There is just so much - so much to do, so much to consider, so much to discuss, so much to fight for, so much to fight against, so much to worry about, so much to plan, so much to act on, so damned much. I'm saturated. The sponge is filled to capacity. I've started to leak.

Blogging used to save me when I felt saturated. It let me slow down and let some of what was in my mind seep on to the page, where I could shape it, reframe it, and share it. Then my friends picked it up, flipped it over, and helped me see it from a different angle. And in the process, I found that some space had cleared. Some portions of the sponge had been gently and carefully wrung, and I found myself able to do, consider, discuss, and all the rest, much more effectively.

But blogging has changed as social media has become more pervasive. In the old days, we made the rounds of our favorite blogs, stopping in on our friends' virtual front porches and leaving a supportive comment or a much needed laugh. These days, we flash a thumbs up as we fly by each other on Facebook. We read thumbnails instead of pieces, and we use the extra time to wage battle with the Russian bots. My friends only know if I've posted on the blog if Facebook tells them that I have. And, increasingly, Facebook will only tell them that I have if I'm willing to shoot them some money for the effort.

Even when people do find me through Facebook, the comment section - the slow and easy conversation we used to have here on the blog itself - has all but disappeared. The comments appear on Facebook, or, more often, somebody shares a post on their own page, and the comments unfold there, where I can't see them, can't engage with them, can't learn from them. And so, the Facebook numbers game - the shares, the likes, the "seen by" totals - they become the end game, and they add to the saturation. Instead of easing the frenzy, they feed it.
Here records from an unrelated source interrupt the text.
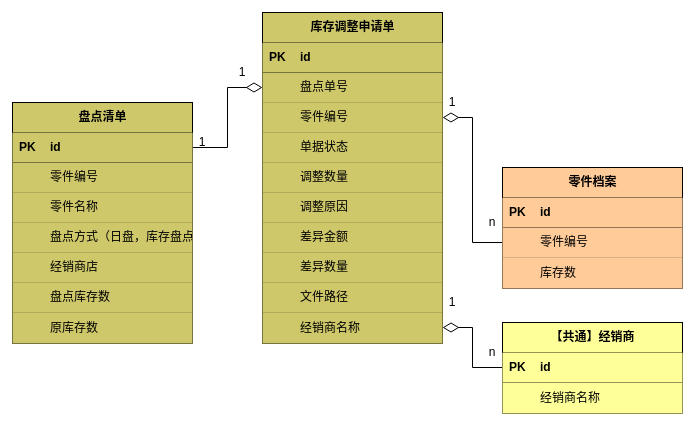
<!DOCTYPE html>
<html lang="zh-CN">
<head>
<meta charset="utf-8">
<title>库存调整申请单</title>
<style>
:root {
  --olive: #cec86b;
  --orange: #ffcc99;
  --yellow: #ffff99;
  --ink: #000;
  --rule: rgba(0, 0, 0, .14);
  --edge: rgba(0, 0, 0, .42);
}
* { box-sizing: border-box; }
html, body { margin: 0; }
body {
  width: 695px;
  height: 425px;
  overflow: hidden;
  background: #fff;
  color: var(--ink);
  font: 12px/15px "Liberation Sans", "Noto Sans CJK SC", sans-serif;
}
.diagram { position: relative; width: 695px; height: 425px; overflow: hidden; }
.entity {
  position: absolute;
  width: 181px;
  background: var(--fill);
  border: 1px solid var(--edge);
  border-top: 0;
}
.entity h2 {
  display: flex;
  align-items: center;
  justify-content: center;
  height: 31px;
  margin: 0 -1px;
  border: 1px solid var(--ink);
  border-bottom-color: var(--edge);
  font-size: 12px;
  font-weight: 700;
}
.entity ul { margin: 0; padding: 0; list-style: none; }
.entity li {
  display: grid;
  grid-template-columns: 31px 1fr;
  align-items: center;
  height: 30px;
  padding-left: 6px;
  border-bottom: 1px solid var(--rule);
  white-space: nowrap;
  overflow: hidden;
}
.entity li:last-child { border-bottom: 0; }
.entity .field { grid-column: 2; }
.entity .key { font-weight: 700; border-bottom-color: var(--edge); }
.stock-list { left: 12px; top: 102px; --fill: var(--olive); }
.adjustment { left: 262px; top: 12px; --fill: var(--olive); }
.part { left: 502px; top: 167px; --fill: var(--orange); }
.dealer { left: 502px; top: 322px; --fill: var(--yellow); }
.connectors { position: absolute; inset: 0; fill: none; stroke: var(--ink); }
.connectors polygon { fill: #fff; }
.count { position: absolute; width: 20px; text-align: center; }
</style>
</head>
<body>
<main class="diagram">
  <section class="entity stock-list">
    <h2>盘点清单</h2>
    <ul>
      <li class="key"><span>PK</span><span class="field">id</span></li>
      <li><span class="field">零件编号</span></li>
      <li><span class="field">零件名称</span></li>
      <li><span class="field">盘点方式（日盘，库存盘点）</span></li>
      <li><span class="field">经销商店</span></li>
      <li><span class="field">盘点库存数</span></li>
      <li><span class="field">原库存数</span></li>
    </ul>
  </section>

  <section class="entity adjustment">
    <h2>库存调整申请单</h2>
    <ul>
      <li class="key"><span>PK</span><span class="field">id</span></li>
      <li><span class="field">盘点单号</span></li>
      <li><span class="field">零件编号</span></li>
      <li><span class="field">单据状态</span></li>
      <li><span class="field">调整数量</span></li>
      <li><span class="field">调整原因</span></li>
      <li><span class="field">差异金额</span></li>
      <li><span class="field">差异数量</span></li>
      <li><span class="field">文件路径</span></li>
      <li><span class="field">经销商名称</span></li>
    </ul>
  </section>

  <section class="entity part">
    <h2>零件档案</h2>
    <ul>
      <li class="key"><span>PK</span><span class="field">id</span></li>
      <li><span class="field">零件编号</span></li>
      <li><span class="field">库存数</span></li>
    </ul>
  </section>

  <section class="entity dealer">
    <h2>【共通】经销商</h2>
    <ul>
      <li class="key"><span>PK</span><span class="field">id</span></li>
      <li><span class="field">经销商名称</span></li>
    </ul>
  </section>

  <svg class="connectors" width="695" height="425" viewBox="0 0 695 425" aria-hidden="true">
    <defs>
      <polygon id="aggregate" points="0,0 7.5,-4.5 15,0 7.5,4.5"/>
    </defs>
    <polyline points="193,147.5 227.5,147.5 227.5,87.5 247,87.5"/>
    <polyline points="458,117.5 472.5,117.5 472.5,242.5 502,242.5"/>
    <polyline points="458,327.5 472.5,327.5 472.5,367.5 502,367.5"/>
    <use href="#aggregate" x="246.5" y="87.5"/>
    <use href="#aggregate" x="443.5" y="117.5"/>
    <use href="#aggregate" x="443.5" y="327.5"/>
  </svg>

  <span class="count" style="left:232px;top:65px">1</span>
  <span class="count" style="left:192px;top:135px">1</span>
  <span class="count" style="left:442px;top:95px">1</span>
  <span class="count" style="left:482px;top:215px">n</span>
  <span class="count" style="left:442px;top:295px">1</span>
  <span class="count" style="left:482px;top:345px">n</span>
</main>
</body>
</html>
The lightning pace with which things are now shared and argued and refuted and celebrated and re-posted - it's exhausting. It has made me so fearful of shining the spotlight in the wrong place - of sharing too much of Bud's life, or of sharing the wrong things, in a way that they will take on a life of their own and the damage will be done before I've had a chance to reign it in, unpublish, and reconsider. The ubiquitous nature of social media has taken the joy out of blogging for me, and has replaced it with a passel of anxiety.

But I'm saturated. I need to get it out - to slow down and shape and think and reframe and share. So I'm going to do it, and I'm not going to tell anybody on Facebook about it. I'm just going to set up here on my porch with some iced coffee and freshly baked cookies, and if you happen to wander by, I hope you'll stop in.

Perhaps I'll find that without the boost of social media, I'm alone here in the forest - a tree that falls without anyone there to hear it. And then, I'll have some different decisions to make.

But right now, I'm feeling just a little less saturated than I was when I began writing this post, and that, at least, is a start.